What is needed is each line of the data below that holds the string "caret".

[Collected data]
***

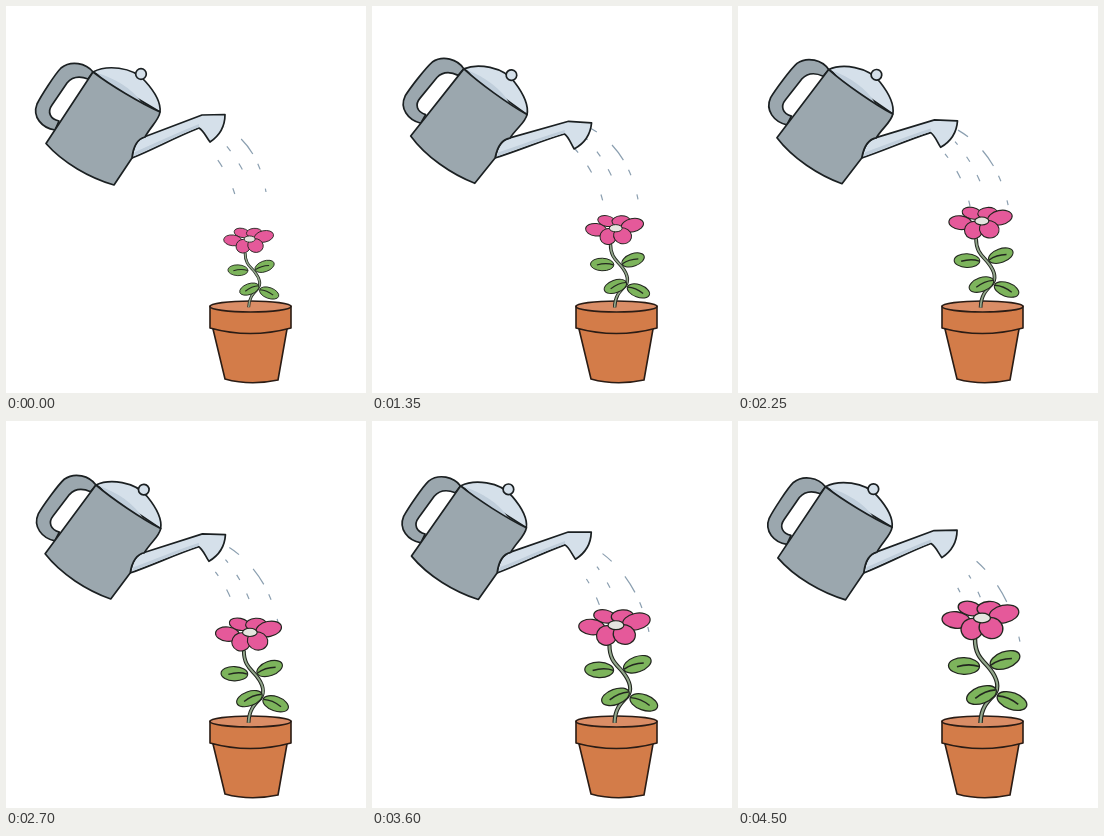
Recreate the animation shown at these times as an HTML page. Size 360 by 387 pixels, loop 4.95 s.

```html
<!DOCTYPE html>
<html lang="en">
<head>
<meta charset="utf-8">
<title>Watering can and flower</title>
<style>
html, body { margin: 0; width: 100%; height: 100%; overflow: hidden; background: #fff; }
svg { display: block; width: 100%; height: 100%; }
svg * { stroke-linejoin: round; }
#can { stroke: #1b2022; stroke-width: 1.7; }
#pot { stroke: #2a1c15; stroke-width: 1.6; }
#plant { stroke: #22261f; stroke-width: 1.3; }
#water { stroke: #8b9fb0; stroke-width: 1.2; fill: none; }
.steel { fill: #9ba7ae; }
.light { fill: #d5e0ea; }
.shade { fill: #c0cedb; stroke: none; }
.clay { fill: #d37c49; }
.leaf { fill: #7db45c; }
.petal { fill: #e5599a; }
.heart { fill: #e5e5df; }
</style>
</head>
<body>
<svg viewBox="0 0 360 387">
  <g id="water"></g>

  <g id="can">
    <path class="steel" fill-rule="evenodd" d="M87 66C80 57 65 54 55 62C49 68 35 90 31 98C26 111 36 122 49 124L53 115C44 113 41 106 46 99L61 77C66 71 74 70 82 73Z"/>
    <path class="light" d="M126 152C127 143 130 134 138 131L196 109L219 108.500C219 120 213 130 204 136C200 131 198 125 193 122C170 131 148 143 126 152Z"/>
    <path class="shade" d="M128 150C148 141 170 130 193 121L193 118C170 127 150 137 129 146Z"/>
    <path class="light" d="M87 66C100 59 126 60 139 75C149 86 155 97 154 106Z"/>
    <path class="shade" d="M91 67C108 72 126 82 136 97C118 89 102 79 91 67Z"/>
    <circle class="light" cx="135" cy="68" r="5.300"/>
    <path class="steel" d="M87 66C104 79 134 97 154 106C153 114 145 120 139 131C131 133 127 142 126 152L108 179C84 172 57 157 40 137.500Z"/>
  </g>

  <g id="pot">
    <path class="clay" d="M207 323L219 373Q244 380 272 374L281 323Z"/>
    <path class="clay" d="M204 300V322Q244 333 285 322V300Z"/>
    <ellipse cx="244.500" cy="300.500" rx="40.500" ry="5.500" fill="#da8d66"/>
  </g>

  <g id="plant"></g>
</svg>
<script>
const STEP = 450, STEPS = 11;
const $ = id => document.getElementById(id);

const oval = (cls, x, y, rx, ry, turn) =>
  `<ellipse class="${cls}" rx="${rx}" ry="${ry}" transform="translate(${x} ${y}) rotate(${turn})"/>`;
const petal = (...shape) => oval("petal", ...shape);

// side: 1 when the stem is on the right of the leaf, -1 when on the left
const leaf = (x, y, turn, side) => oval("leaf", x, y, 15.5, 8.3, turn) +
  `<path fill="none" stroke-width="1.600" transform="translate(${x} ${y}) rotate(${turn})" d="M${side * 15} 0Q${side * 5} -3 ${side * -7} 1"/>`;

const stem = (color, width) => `<path fill="none" stroke="${color}" stroke-width="${width}"
  d="M237 218C237 236 246 240 252 248C259 257 262 267 256 274C249 281 243 287 242.500 302"/>`;

$("plant").innerHTML = stem("#22261f", 4.5) + stem("#93a78c", 2.2) +
  leaf(226, 245, 2, 1) + leaf(267, 239, -20, -1) +
  leaf(243.5, 274, -20, 1) + leaf(274, 280, 20, -1) +
  petal(232, 187.5, 12, 7, 12) + petal(251, 187.5, 12, 7, -4) +
  petal(218, 199, 14, 8.3, 6) + petal(266, 193, 15, 8.8, -12) +
  petal(234, 208, 11, 10.5, -20) + petal(253, 207, 12, 10.5, 15) +
  oval("heart", 244, 197, 8.5, 4.8, 0);

// Each stream is a curve with dashes that slide along it from the spout.
const streams = [
  { lead: 90, dashes: "12 20 19 11 6 20 5",
    path: k => `M219 ${121 + k / 2}Q${252 + 1.8 * k} ${139 + 1.7 * k} ${260 + 2.3 * k} ${186 + 4 * k}` },
  { lead: 102, dashes: "4 15 6 15 7", path: () => "M208 126Q232 150 243 178" },
  { lead: 95, dashes: "5 16 8 24 6", path: () => "M203 143Q225 168 232 200" }
];
$("water").innerHTML = streams.map(s =>
  `<path stroke-dasharray="0 ${s.lead} ${s.dashes} 999"/>`).join("");

function paint(k) {
  const tilt = k ? 2.75 * (1 + Math.cos(Math.PI * (k - 1) / STEPS)) : 0;
  const size = 0.65 + 0.035 * k;
  const flow = 2 * (k - 1) + 0.2 * (k - 1) ** 2;
  $("can").setAttribute("transform", `rotate(${tilt} 125 119)`);
  $("plant").setAttribute("transform", `translate(243 300) scale(${size}) translate(-243 -300)`);
  streams.forEach((s, i) => {
    const line = $("water").children[i];
    line.setAttribute("d", s.path(k));
    line.setAttribute("stroke-dashoffset", 100 - flow);
  });
}

const start = performance.now();
function tick() {
  paint(Math.floor((performance.now() - start) / STEP) % STEPS);
  requestAnimationFrame(tick);
}
tick();
</script>
</body>
</html>
```
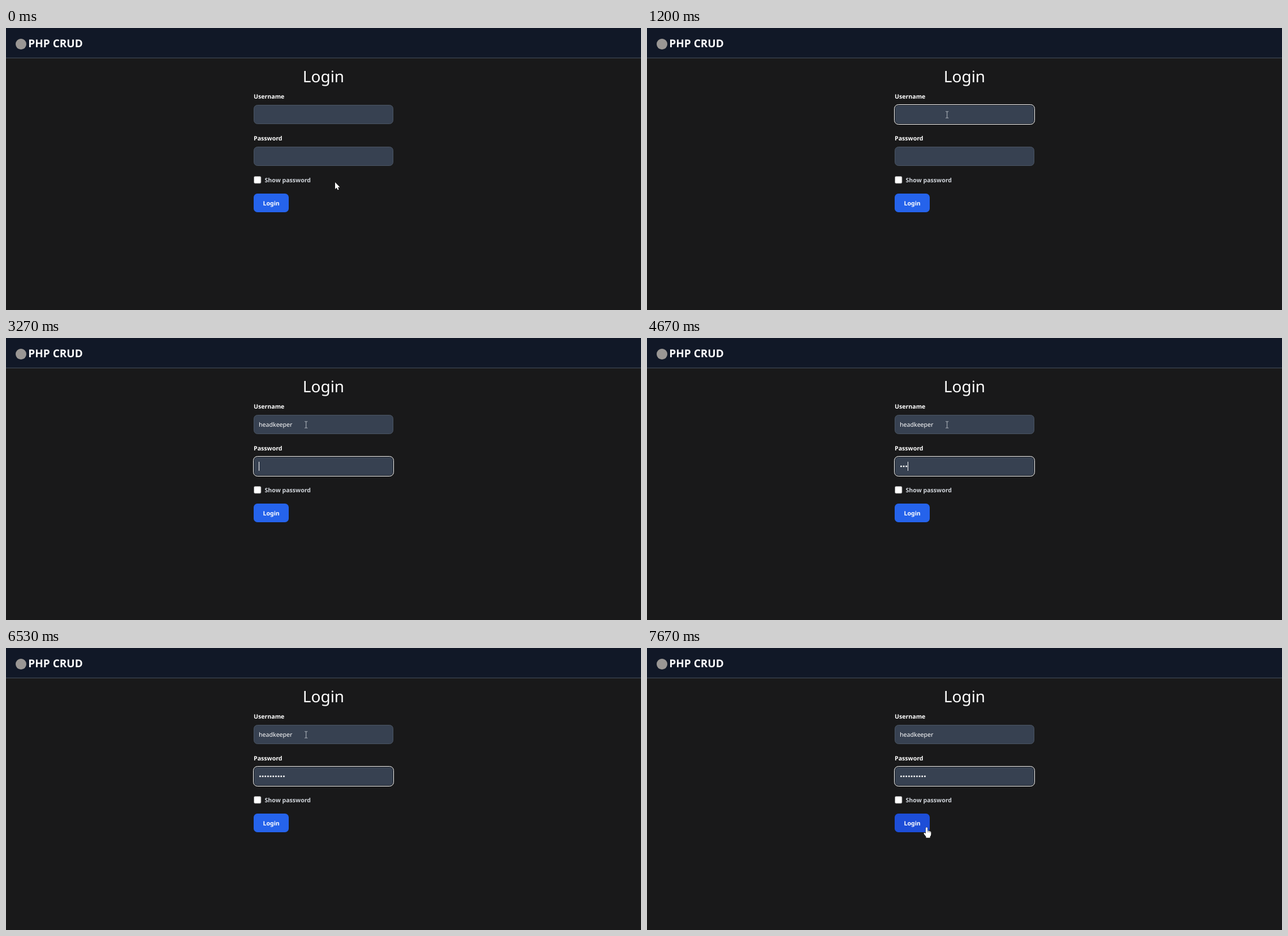
An HTML page that plays this animation: 1123x499 px, repeating every 8 s.

```html
<!DOCTYPE html>
<html lang="en">
<head>
<meta charset="utf-8">
<title>Login</title>
<style>
  html, body { margin: 0; width: 100%; height: 100%; overflow: hidden; background: #19191a; }
  svg { display: block; width: 100vw; height: 100vh; }
  text { font: 10.6px "Noto Sans", "Open Sans", sans-serif; fill: #fff; text-rendering: geometricPrecision; white-space: pre; }
  .bold { font-weight: 600; }
  .brand { font-size: 19px; font-weight: 600; }
  .heading { font-size: 28px; text-anchor: middle; }
  .field { fill: #374151; stroke: #4b5563; }
  .pointer { fill: #fff; stroke: #111; stroke-width: .7; paint-order: stroke; }
</style>
</head>
<body>
<svg viewBox="0 0 1123 499">
  <defs>
    <pattern id="dots" x="447" y="219" width="4.67" height="16" patternUnits="userSpaceOnUse">
      <circle cx="2.4" cy="8" r="1.5" fill="#fff"/>
    </pattern>
  </defs>

  <rect width="1123" height="499" fill="#19191a"/>
  <rect width="1123" height="53" fill="#111827"/>
  <rect y="52.5" width="1123" height="1" fill="#4b5563"/>
  <circle cx="26.5" cy="28.5" r="9.5" fill="#9a9794"/>
  <text class="brand" x="39.3" y="34.3">PHP CRUD</text>

  <text class="heading" x="561.5" y="95.5">Login</text>
  <text class="bold" x="438" y="125">Username</text>
  <rect class="field" x="438.5" y="136.5" width="246" height="33" rx="6.2"/>
  <text class="bold" x="438" y="199">Password</text>
  <rect class="field" x="438.5" y="210.5" width="246" height="33" rx="6.2"/>

  <g id="ring" fill="none">
    <rect x="438.5" y="136.5" width="246" height="33" rx="6.2" stroke="#15181d"/>
    <rect x="437.5" y="135.5" width="248" height="35" rx="7.2" stroke="#fff"/>
  </g>

  <text id="name" x="447" y="157"></text>
  <rect id="secret" x="447" y="219" height="16" fill="url(#dots)"/>
  <rect id="caret" width="1" height="16" fill="#fff"/>

  <rect x="438.5" y="262.5" width="12.5" height="12.5" rx="2" fill="#fff" stroke="#767676" stroke-width=".8"/>
  <text class="bold" x="457.5" y="273" style="fill:#d1d5db">Show password</text>
  <rect id="button" x="438" y="293" width="62" height="33" rx="6.6"/>
  <text class="bold" x="454.4" y="314">Login</text>

  <path id="arrow" class="pointer" d="M0 0V12L2.8 9.4 4.6 13.6 6.6 12.7 4.8 8.7H8.5Z"/>
  <path id="beam" fill="none" stroke="#c6cad0" stroke-width=".9"
        d="M-2.5-5.7H-.7Q0-5.7 0-5 0-5.7.7-5.7H2.5M0-5V5M-2.5 5.7H-.7Q0 5.7 0 5 0 5.7.7 5.7H2.5"/>
  <g id="hand">
    <path class="pointer" d="M-1.6 1.5Q-1.6 0 0 0T1.6 1.5V6.2Q3 5.6 4 6.6 5.4 6 6.2 7.2 7.8 7 7.8 9V12.5Q7.8 15 6 16.5V18.5H-1V16.5L-4.6 12Q-5.4 10.4-4.2 9.8T-1.6 11.2Z"/>
    <path fill="none" stroke="#333" stroke-width=".6" d="M1.6 6.2V9M4 6.6V9.2M6.2 7.2V9.6"/>
  </g>
</svg>
<script>
const LOOP = 8000, FPS = 15, BLINK = 530;
const LEFT = 447, DOT = 4.67, FIELD_GAP = 74;
const USER = "headkeeper";

// focus: when the field is entered; from, to: first and last key
const nameField = { focus: 670, from: 1400, to: 3000 };
const secretField = { focus: 3270, from: 4200, to: 6000 };

// pointer moves as cubic curves: x and y of start, two controls and end
const toName = { from: 0, to: 600, x: [582, 579, 562, 530.7], y: [273, 338, 298, 153.5] };
const toButton = { from: 6800, to: 7600, x: [530.7, 660, 447.6, 494.5], y: [153.5, 463.5, 299.6, 317.3] };

const $ = id => document.getElementById(id);
const ring = $("ring"), nameText = $("name"), secret = $("secret"), caret = $("caret"), button = $("button");
const pointers = { arrow: $("arrow"), beam: $("beam"), hand: $("hand") };

const clamp = (v, low, high) => Math.min(high, Math.max(low, v));
const inside = (v, low, high) => v >= low && v <= high;
const show = (el, on) => el.setAttribute("visibility", on ? "visible" : "hidden");

// keys pressed so far at an even pace, and when the field last changed
function typing({ focus, from, to }, t) {
  const gap = (to - from) / (USER.length - 1);
  const count = clamp(Math.floor((t - from) / gap) + 1, 0, USER.length);
  return { count, last: count ? from + (count - 1) * gap : focus };
}

function bezier([a, b, c, d], u) {
  const v = 1 - u;
  return a * v ** 3 + 3 * b * v * v * u + 3 * c * v * u * u + d * u ** 3;
}

function pointerKind(x, y) {
  const overField = inside(x, 438, 685) && (inside(y, 136, 170) || inside(y, 210, 244));
  const overButton = inside(x, 438, 500) && inside(y, 293, 326);
  return overField ? "beam" : overButton ? "hand" : "arrow";
}

function drawFields(t) {
  const name = typing(nameField, t), pass = typing(secretField, t);
  const onSecret = t >= secretField.focus, focused = t >= nameField.focus;
  const top = onSecret ? FIELD_GAP : 0;

  nameText.textContent = USER.slice(0, name.count);
  secret.setAttribute("width", pass.count * DOT);
  show(ring, focused);
  ring.setAttribute("transform", `translate(0 ${top})`);

  const last = (onSecret ? pass : name).last;
  const nameWidth = name.count ? nameText.getComputedTextLength() : 0;
  show(caret, focused && Math.floor((t - last) / BLINK) % 2 === 0);
  caret.setAttribute("x", Math.round(LEFT + (onSecret ? pass.count * DOT : nameWidth)));
  caret.setAttribute("y", 145 + top);
}

function drawPointer(t) {
  const move = t < toButton.from ? toName : toButton;
  const stepped = Math.floor(t * FPS / 1000) * 1000 / FPS;
  const u = clamp((stepped - move.from) / (move.to - move.from), 0, 1);
  const x = bezier(move.x, u), y = bezier(move.y, u);
  const kind = pointerKind(x, y);
  for (const key in pointers) show(pointers[key], key === kind);
  pointers[kind].setAttribute("transform", `translate(${x} ${y})`);
  button.setAttribute("fill", kind === "hand" ? "#1d4ed8" : "#2563eb");
}

const start = performance.now();
function tick() {
  const t = (performance.now() - start) % LOOP;
  drawFields(t);
  drawPointer(t);
  requestAnimationFrame(tick);
}
tick();
</script>
</body>
</html>
```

***

## [Response]
  <rect id="caret" width="1" height="16" fill="#fff"/>
const ring = $("ring"), nameText = $("name"), secret = $("secret"), caret = $("caret"), button = $("button");
  show(caret, focused && Math.floor((t - last) / BLINK) % 2 === 0);
  caret.setAttribute("x", Math.round(LEFT + (onSecret ? pass.count * DOT : nameWidth)));
  caret.setAttribute("y", 145 + top);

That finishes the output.